Citation: Heck N and Benavides-Piccione R (2015) Editorial: Dendritic spines: from shape to function. Front. Neuroanat. 9:101. doi: 10.3389/fnana.2015.00101

Received: 23 June 2015; Accepted: 13 July 2015;
Published: 28 July 2015.

Edited by:

Patrick R. Hof, Icahn School of Medicine at Mount Sinai, USA

Reviewed by:

Yuko Hara, Icahn School of Medicine at Mount Sinai, USA

Copyright © 2015 Heck and Benavides-Piccione. This is an open-access article distributed under the terms of the Creative Commons Attribution License (CC BY). The use, distribution or reproduction in other forums is permitted, provided the original author(s) or licensor are credited and that the original publication in this journal is cited, in accordance with accepted academic practice.

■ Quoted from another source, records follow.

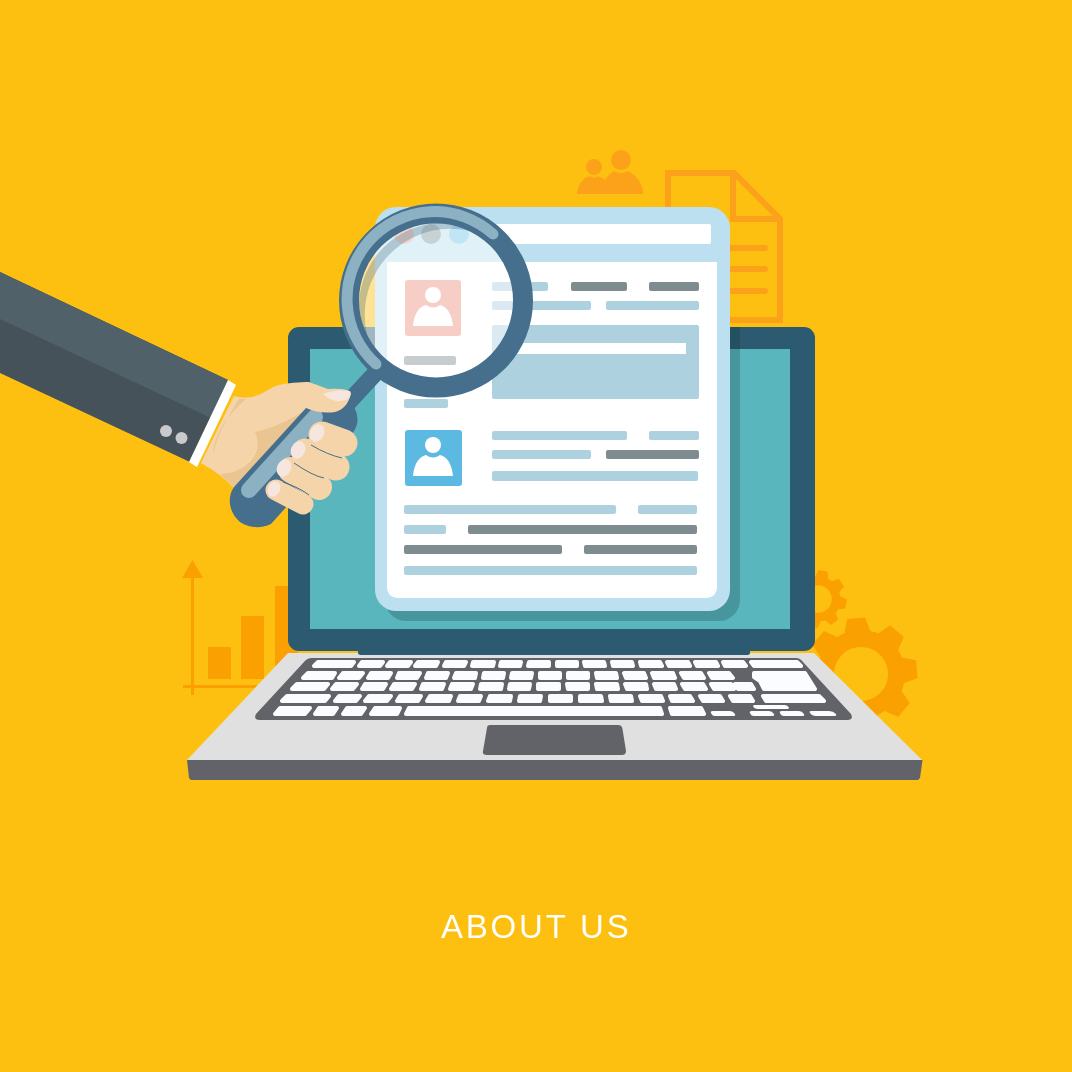
<!DOCTYPE html>
<html lang="en">
<head>
<meta charset="utf-8">
<title>About us</title>
<style>
:root {
  --background: #fdc010; --accent: #fba21a; --accent-deep: #faa000;
  --bezel: #2c5a70; --screen: #5ab6bd; --base: #e0e0e0; --base-dark: #626369; --key: #fafcff;
  --page: #bce0ef; --line: #aed1df; --line-dark: #7f8c8f;
  --avatar-blue: #5cb9e1; --avatar-red: #ed917d;
  --glass-frame: #456f8c; --glass-shine: #8cb1c2;
  --skin: #f6d4aa; --skin-shade: #eac592; --nail: #f6e6df;
  --sleeve: #45525a; --sleeve-light: #506169;
}
* { margin: 0; box-sizing: border-box; }
html, body { width: 1072px; height: 1072px; overflow: hidden; }
.banner { position: relative; width: 1072px; height: 1072px; background: var(--background); }
.illustration { display: block; position: absolute; inset: 0; }
.title {
  position: absolute; left: 441px; top: 907px; white-space: nowrap;
  font: 400 33px/40px "Liberation Sans", Arial, sans-serif; letter-spacing: 2.8px; color: #fff;
}
.accent { fill: var(--accent); }
.accent-deep { fill: var(--accent-deep); }
.document { fill: none; stroke: var(--accent); stroke-width: 6; }
.white { fill: #fff; }
.light { fill: var(--line); }
.dark { fill: var(--line-dark); }
.keys { fill: var(--key); stroke: var(--key); stroke-width: 4; stroke-linejoin: round; }
.skin { fill: var(--skin); }
.finger { stroke: var(--skin); stroke-linecap: round; }
.nail { fill: var(--nail); }
.gap { fill: none; stroke: var(--glass-frame); stroke-width: 1; }
</style>
</head>
<body>
<main class="banner">
<svg class="illustration" width="1072" height="1072" viewBox="0 0 1072 1072" role="img" aria-label="A hand holds a magnifying glass over a profile page on a laptop">
  <defs>
    <g id="person">
      <circle cx="28" cy="15" r="8"/>
      <path d="M8 46C9 33 15 26 21 25Q28 30 35 25C41 26 47 33 48 46Z"/>
    </g>
    <polygon id="tooth" points="-13,-42 -9,-56 9,-56 13,-42"/>
    <g id="gear">
      <circle r="35.5" fill="none" stroke="#faa000" stroke-width="17"/>
      <use href="#tooth"/><use href="#tooth" transform="rotate(45)"/>
      <use href="#tooth" transform="rotate(90)"/><use href="#tooth" transform="rotate(135)"/>
      <use href="#tooth" transform="rotate(180)"/><use href="#tooth" transform="rotate(225)"/>
      <use href="#tooth" transform="rotate(270)"/><use href="#tooth" transform="rotate(315)"/>
    </g>
    <clipPath id="laptop-lid"><rect x="288" y="327" width="527" height="324" rx="11"/></clipPath>
  </defs>

  <g id="people" class="accent">
    <circle cx="594" cy="167" r="8"/>
    <circle cx="621" cy="160" r="10"/>
    <path d="M577 194C578 184 583 178 590 176Q594 179 598 176Q603 178 605 180Q609 174 614 171Q621 175 628 171C637 175 643 184 643 194Z"/>
  </g>

  <g id="paper-icon" class="document">
    <path d="M668 215V173H734L780 219V320H700M733 173V219H780"/>
    <path d="M720 248H765M720 269H765M720 291H765" stroke-linecap="round"/>
  </g>

  <g id="chart" class="accent-deep">
    <rect x="191" y="570" width="3" height="125"/>
    <polygon points="182,578 192.5,560 203,578"/>
    <rect x="183" y="685" width="110" height="3"/>
    <rect x="208" y="647" width="23" height="32"/>
    <rect x="241" y="616" width="23" height="63"/>
    <rect x="275" y="586" width="23" height="93"/>
  </g>

  <g id="gears" class="accent-deep">
    <use href="#gear" transform="translate(861 674) rotate(-5)"/>
    <use href="#gear" transform="translate(818 599) rotate(10) scale(.51)"/>
  </g>

  <g id="laptop">
    <rect x="288" y="327" width="527" height="324" rx="11" fill="var(--bezel)"/>
    <rect x="310" y="349" width="480" height="280" fill="var(--screen)"/>
    <rect x="385" y="217" width="355" height="404" rx="21" fill="#103038" opacity=".24" clip-path="url(#laptop-lid)"/>
    <polygon points="288,653 814,653 922,760 187,760" fill="var(--base)"/>
    <path d="M358 650H750V653Q750 655 746 655H362Q358 655 358 653Z" fill="var(--bezel)"/>
    <polygon points="187,760 922.5,760 920,778 918,780 191,780 189,778" fill="var(--base-dark)"/>
    <path d="M490 725H618Q622 725 622.5 729L626 751Q626 755 622 755H487Q482 755 483 751L487 728Q487 725 490 725Z" fill="var(--base-dark)"/>
    <path d="M312 658H796Q800 658 803 662L851 714Q854 720 847 720H260Q253 720 256 714L304 662Q307 658 312 658Z" fill="var(--base-dark)"/>
    <g class="keys">
      <path d="M318 662h36l-3 4h-37zM362 662h21l-3 4h-21zM390 662h21l-3 4h-21zM418 662h20l-2 4h-21zM446 662h20l-2 4h-20zM473 662h21l-1 4h-21zM501 662h20l-1 4h-20zM529 662h20v4h-21zM557 662h20v4h-20zM584 662h20l1 4h-20zM612 662h20l1 4h-20zM640 662h20l2 4h-21zM667 662h21l2 4h-21zM695 662h21l2 4h-21zM723 662h20l3 4h-21zM751 662h46l4 4h-47z"/>
      <path d="M308 673h27l-3 5h-29zM343 673h20l-4 5h-20zM371 673h20l-3 5h-20zM399 673h21l-3 5h-20zM428 673h20l-2 5h-20zM456 673h20l-1 5h-21zM484 673h20l-1 5h-20zM512 673h20l-1 5h-20zM540 673h20v5h-20zM568 673h20v5h-20zM596 673h20l1 5h-20zM624 673h20l2 5h-20zM652 673h21l2 5h-21zM681 673h20l3 5h-20zM709 673h20l4 5h-21z"/>
      <path d="M754 673H805L815 689H764L760 681L754 677Z"/>
      <path d="M297 684h31l-4 5h-32zM336 684h21l-4 5h-21zM365 684h21l-3 5h-21zM394 684h21l-3 5h-21zM423 684h21l-2 5h-21zM452 684h21l-2 5h-21zM481 684h21l-1 5h-21zM510 684h20l-1 5h-20zM538 684h21v5h-21zM567 684h21v5h-20zM596 684h21l1 5h-21zM625 684h21l1 5h-20zM654 684h20l2 5h-20zM682 684h21l3 5h-21zM711 684h20l3 5h-20zM735 684h16l3 5h-16z"/>
      <path d="M287 696h42l-4 5h-43zM339 696h21l-4 5h-21zM369 696h22l-4 5h-22zM400 696h21l-3 5h-21zM430 696h21l-2 5h-22zM460 696h21l-2 5h-21zM490 696h21l-1 5h-22zM520 696h21l-1 5h-21zM550 696h21v5h-21zM580 696h21l1 5h-22zM610 696h21l1 5h-21zM640 696h21l2 5h-21zM670 696h20l3 5h-21zM700 696h20l3 5h-20zM730 696h20l3 5h-20zM763 696h56l5 5h-58z"/>
      <path d="M280 708h30l-5 6h-30zM319 708h18l-4 6h-18zM347 708h18l-4 6h-18zM375 708h25l-3 6h-26zM409 708h251l2 6h-256zM670 708h31l3 6h-32z"/>
    </g>
    <g fill="var(--key)">
      <path d="M713 711h17q3 0 5 3q1 2-2 2h-18q-3 0-4-3q-1-2 2-2z"/>
      <path d="M755 705h29q4 0 5 3q0 1-2 1h-29q-4 0-5-3q0-1 2-1z"/>
      <path d="M752 711h17q3 0 5 3q1 2-2 2h-18q-3 0-4-3q-1-2 2-2z"/>
      <path d="M782 711h17q3 0 5 3q1 2-2 2h-18q-3 0-4-3q-1-2 2-2z"/>
      <path d="M811 711h18q4 0 7 3q1 2-2 2h-18q-4 0-6-3q-1-2 1-2z"/>
    </g>
  </g>

  <g id="profile-page">
    <rect x="375" y="207" width="355" height="404" rx="21" fill="var(--page)"/>
    <path class="white" d="M387 262H717V586Q717 598 705 598H399Q387 598 387 586Z"/>
    <rect class="white" x="490" y="224" width="221" height="20" rx="2"/>
    <circle cx="404" cy="234" r="10" fill="#e3a096"/>
    <circle cx="431" cy="234" r="10" fill="#82999e"/>
    <circle cx="459" cy="234" r="10" fill="#6fc5e8"/>
    <rect x="405" y="280" width="56" height="56" rx="3" fill="var(--avatar-red)"/>
    <use href="#person" class="white" x="405" y="280"/>
    <rect x="405" y="430" width="57" height="56" rx="3" fill="var(--avatar-blue)"/>
    <use href="#person" class="white" x="405" y="430"/>
    <g class="light">
      <rect x="404" y="399" width="44" height="9" rx="2"/>
      <rect x="492" y="282" width="56" height="9" rx="2"/>
      <rect x="492" y="301" width="99" height="9" rx="2"/>
      <rect x="606" y="301" width="93" height="9" rx="2"/>
      <rect x="492" y="325" width="207" height="74" rx="2"/>
      <rect x="492" y="431" width="135" height="9" rx="2"/>
      <rect x="649" y="431" width="50" height="9" rx="2"/>
      <rect x="492" y="450" width="99" height="9" rx="2"/>
      <rect x="492" y="471" width="206" height="10" rx="2"/>
      <rect x="404" y="505" width="212" height="9" rx="2"/>
      <rect x="638" y="505" width="59" height="9" rx="2"/>
      <rect x="404" y="525" width="42" height="9" rx="2"/>
      <rect x="404" y="566" width="293" height="9" rx="2"/>
    </g>
    <g class="dark">
      <rect x="404" y="356" width="52" height="9" rx="2"/>
      <rect x="571" y="282" width="56" height="9" rx="2"/>
      <rect x="649" y="282" width="50" height="9" rx="2"/>
      <rect x="606" y="450" width="93" height="9" rx="2"/>
      <rect x="468" y="525" width="229" height="9" rx="2"/>
      <rect x="404" y="545" width="158" height="9" rx="2"/>
      <rect x="584" y="545" width="113" height="9" rx="2"/>
    </g>
    <rect class="white" x="510" y="343" width="176" height="11"/>
  </g>

  <g id="sleeve">
    <polygon points="0,272 228,380 190,462 0,373" fill="var(--sleeve)"/>
    <polygon points="0,272 228,380 211,418 0,319" fill="var(--sleeve-light)"/>
    <circle cx="166" cy="431" r="6" fill="#c8cacb"/>
    <circle cx="181.500" cy="438" r="6" fill="#c8cacb"/>
  </g>

  <g id="palm">
    <path class="skin" d="M234 396Q252 401 268 390C279 382 296 383 308 382Q318 385 326 389L340 410L262 488L234 488Q221 474 201 463Z"/>
    <path d="M255 432Q262 448 251 461Q238 474 220 474L234 487L306 410Q276 428 255 432Z" fill="var(--skin-shade)"/>
    <path d="M246 399C227 415 213 437 213 455C216 436 228 418 239 399Z" fill="var(--skin-shade)"/>
    <polygon class="white" points="228,380 236,385 197,467 189,462"/>
  </g>

  <g id="magnifier">
    <circle cx="436" cy="300" r="79" fill="#fff" opacity=".56"/>
    <path d="M377 359A84 84 0 0 1 495 241A86 86 0 0 0 377 359Z" fill="#2c5a70" opacity=".28"/>
    <path d="M383 365L345 406" stroke="var(--glass-frame)" stroke-width="17"/>
    <circle cx="436" cy="300.500" r="87" fill="none" stroke="var(--glass-frame)" stroke-width="20"/>
    <path d="M493 234A87 87 0 0 0 376 364" fill="none" stroke="var(--glass-shine)" stroke-width="11" stroke-linecap="round"/>
    <path d="M306 408L234 487C226 498 230 514 240 522C250 529 263 528 271 524L352 434Q362 421 354 407L336 400Z" fill="var(--glass-frame)"/>
    <path d="M249 490L315 417" stroke="var(--glass-shine)" stroke-width="16" stroke-linecap="round"/>
  </g>

  <g id="thumb">
    <path class="skin" d="M290 384L308 382Q320 386 328 389Q351 388 351 394Q347 409 335 412Q320 414 306 408Z"/>
    <path class="nail" d="M323 394Q334 389 350 391Q352 396 346 400Q334 404 323 394Z"/>
  </g>

  <g id="fingers">
    <path class="finger" d="M276 490L303 504" stroke-width="21"/>
    <path class="finger" d="M291 470L319 487" stroke-width="26"/>
    <path class="finger" d="M305 452L336 467" stroke-width="27"/>
    <path class="finger" d="M322 435L344 443" stroke-width="27"/>
    <path class="gap" d="M283 482Q300 488 309 495M294 463Q313 476 324 478M311 445Q328 455 342 458"/>
    <ellipse class="nail" cx="317" cy="433" rx="7" ry="9" transform="rotate(25 317 433)"/>
    <ellipse class="nail" cx="298" cy="450" rx="7" ry="9" transform="rotate(25 298 450)"/>
    <ellipse class="nail" cx="284" cy="468" rx="7" ry="9" transform="rotate(25 284 468)"/>
    <ellipse class="nail" cx="274" cy="489" rx="6" ry="8" transform="rotate(25 274 489)"/>
  </g>
</svg>
<h1 class="title">ABOUT US</h1>
</main>
</body>
</html>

No use, distribution or reproduction is permitted which does not comply with these terms.

*Correspondence: Nicolas Heck and Ruth Benavides-Piccione, nicolas.heck@upmc.fr; rbp@cajal.csic.es

In memory of Dominique Muller